DESCRIPTION OF THE TASK » Set down, in full, every record in the block.

MATERIALS PROVIDED »
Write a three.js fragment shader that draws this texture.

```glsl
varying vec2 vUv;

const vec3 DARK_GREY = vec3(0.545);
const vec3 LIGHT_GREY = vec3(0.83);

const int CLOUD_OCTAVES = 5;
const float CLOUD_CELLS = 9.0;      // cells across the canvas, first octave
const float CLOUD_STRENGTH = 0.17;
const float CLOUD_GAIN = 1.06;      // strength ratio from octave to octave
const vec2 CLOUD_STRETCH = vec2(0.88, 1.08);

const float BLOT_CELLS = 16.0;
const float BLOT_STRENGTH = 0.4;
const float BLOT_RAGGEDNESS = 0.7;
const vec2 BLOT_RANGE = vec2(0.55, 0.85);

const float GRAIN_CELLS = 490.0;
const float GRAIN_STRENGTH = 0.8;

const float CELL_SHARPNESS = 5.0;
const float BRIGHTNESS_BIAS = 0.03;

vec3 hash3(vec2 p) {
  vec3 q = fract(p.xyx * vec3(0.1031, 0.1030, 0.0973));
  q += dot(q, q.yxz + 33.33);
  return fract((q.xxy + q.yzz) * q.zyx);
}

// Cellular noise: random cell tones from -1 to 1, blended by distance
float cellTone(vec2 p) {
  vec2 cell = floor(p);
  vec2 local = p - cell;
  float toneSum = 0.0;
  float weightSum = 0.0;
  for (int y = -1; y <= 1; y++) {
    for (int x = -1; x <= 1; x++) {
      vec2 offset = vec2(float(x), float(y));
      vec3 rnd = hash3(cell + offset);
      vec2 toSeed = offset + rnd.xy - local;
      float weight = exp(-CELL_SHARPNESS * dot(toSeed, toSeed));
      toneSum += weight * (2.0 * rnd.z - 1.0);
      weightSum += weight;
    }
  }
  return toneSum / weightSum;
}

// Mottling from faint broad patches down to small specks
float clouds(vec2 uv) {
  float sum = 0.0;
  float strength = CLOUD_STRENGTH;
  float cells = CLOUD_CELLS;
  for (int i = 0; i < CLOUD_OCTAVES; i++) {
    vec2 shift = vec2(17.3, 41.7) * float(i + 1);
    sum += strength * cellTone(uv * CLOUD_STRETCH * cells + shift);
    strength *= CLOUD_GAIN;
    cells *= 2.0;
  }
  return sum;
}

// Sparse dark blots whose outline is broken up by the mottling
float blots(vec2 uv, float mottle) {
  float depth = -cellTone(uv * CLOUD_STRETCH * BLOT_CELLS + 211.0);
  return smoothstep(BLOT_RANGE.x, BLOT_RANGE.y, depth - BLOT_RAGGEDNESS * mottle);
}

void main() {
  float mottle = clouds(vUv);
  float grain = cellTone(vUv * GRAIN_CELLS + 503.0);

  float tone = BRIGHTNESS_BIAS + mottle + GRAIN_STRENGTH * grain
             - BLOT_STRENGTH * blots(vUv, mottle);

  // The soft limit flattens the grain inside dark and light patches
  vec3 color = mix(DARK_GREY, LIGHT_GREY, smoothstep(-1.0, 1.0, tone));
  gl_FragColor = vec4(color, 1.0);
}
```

SOLUTION FOR THIS TASK »
Write a three.js fragment shader that draws this texture.

```glsl
varying vec2 vUv;

const vec3 DARK_GREY = vec3(0.545);
const vec3 LIGHT_GREY = vec3(0.83);

const int CLOUD_OCTAVES = 5;
const float CLOUD_CELLS = 9.0;      // cells across the canvas, first octave
const float CLOUD_STRENGTH = 0.17;
const float CLOUD_GAIN = 1.06;      // strength ratio from octave to octave
const vec2 CLOUD_STRETCH = vec2(0.88, 1.08);

const float BLOT_CELLS = 16.0;
const float BLOT_STRENGTH = 0.4;
const float BLOT_RAGGEDNESS = 0.7;
const vec2 BLOT_RANGE = vec2(0.55, 0.85);

const float GRAIN_CELLS = 490.0;
const float GRAIN_STRENGTH = 0.8;

const float CELL_SHARPNESS = 5.0;
const float BRIGHTNESS_BIAS = 0.03;

vec3 hash3(vec2 p) {
  vec3 q = fract(p.xyx * vec3(0.1031, 0.1030, 0.0973));
  q += dot(q, q.yxz + 33.33);
  return fract((q.xxy + q.yzz) * q.zyx);
}

// Cellular noise: random cell tones from -1 to 1, blended by distance
float cellTone(vec2 p) {
  vec2 cell = floor(p);
  vec2 local = p - cell;
  float toneSum = 0.0;
  float weightSum = 0.0;
  for (int y = -1; y <= 1; y++) {
    for (int x = -1; x <= 1; x++) {
      vec2 offset = vec2(float(x), float(y));
      vec3 rnd = hash3(cell + offset);
      vec2 toSeed = offset + rnd.xy - local;
      float weight = exp(-CELL_SHARPNESS * dot(toSeed, toSeed));
      toneSum += weight * (2.0 * rnd.z - 1.0);
      weightSum += weight;
    }
  }
  return toneSum / weightSum;
}

// Mottling from faint broad patches down to small specks
float clouds(vec2 uv) {
  float sum = 0.0;
  float strength = CLOUD_STRENGTH;
  float cells = CLOUD_CELLS;
  for (int i = 0; i < CLOUD_OCTAVES; i++) {
    vec2 shift = vec2(17.3, 41.7) * float(i + 1);
    sum += strength * cellTone(uv * CLOUD_STRETCH * cells + shift);
    strength *= CLOUD_GAIN;
    cells *= 2.0;
  }
  return sum;
}

// Sparse dark blots whose outline is broken up by the mottling
float blots(vec2 uv, float mottle) {
  float depth = -cellTone(uv * CLOUD_STRETCH * BLOT_CELLS + 211.0);
  return smoothstep(BLOT_RANGE.x, BLOT_RANGE.y, depth - BLOT_RAGGEDNESS * mottle);
}

void main() {
  float mottle = clouds(vUv);
  float grain = cellTone(vUv * GRAIN_CELLS + 503.0);

  float tone = BRIGHTNESS_BIAS + mottle + GRAIN_STRENGTH * grain
             - BLOT_STRENGTH * blots(vUv, mottle);

  // The soft limit flattens the grain inside dark and light patches
  vec3 color = mix(DARK_GREY, LIGHT_GREY, smoothstep(-1.0, 1.0, tone));
  gl_FragColor = vec4(color, 1.0);
}
```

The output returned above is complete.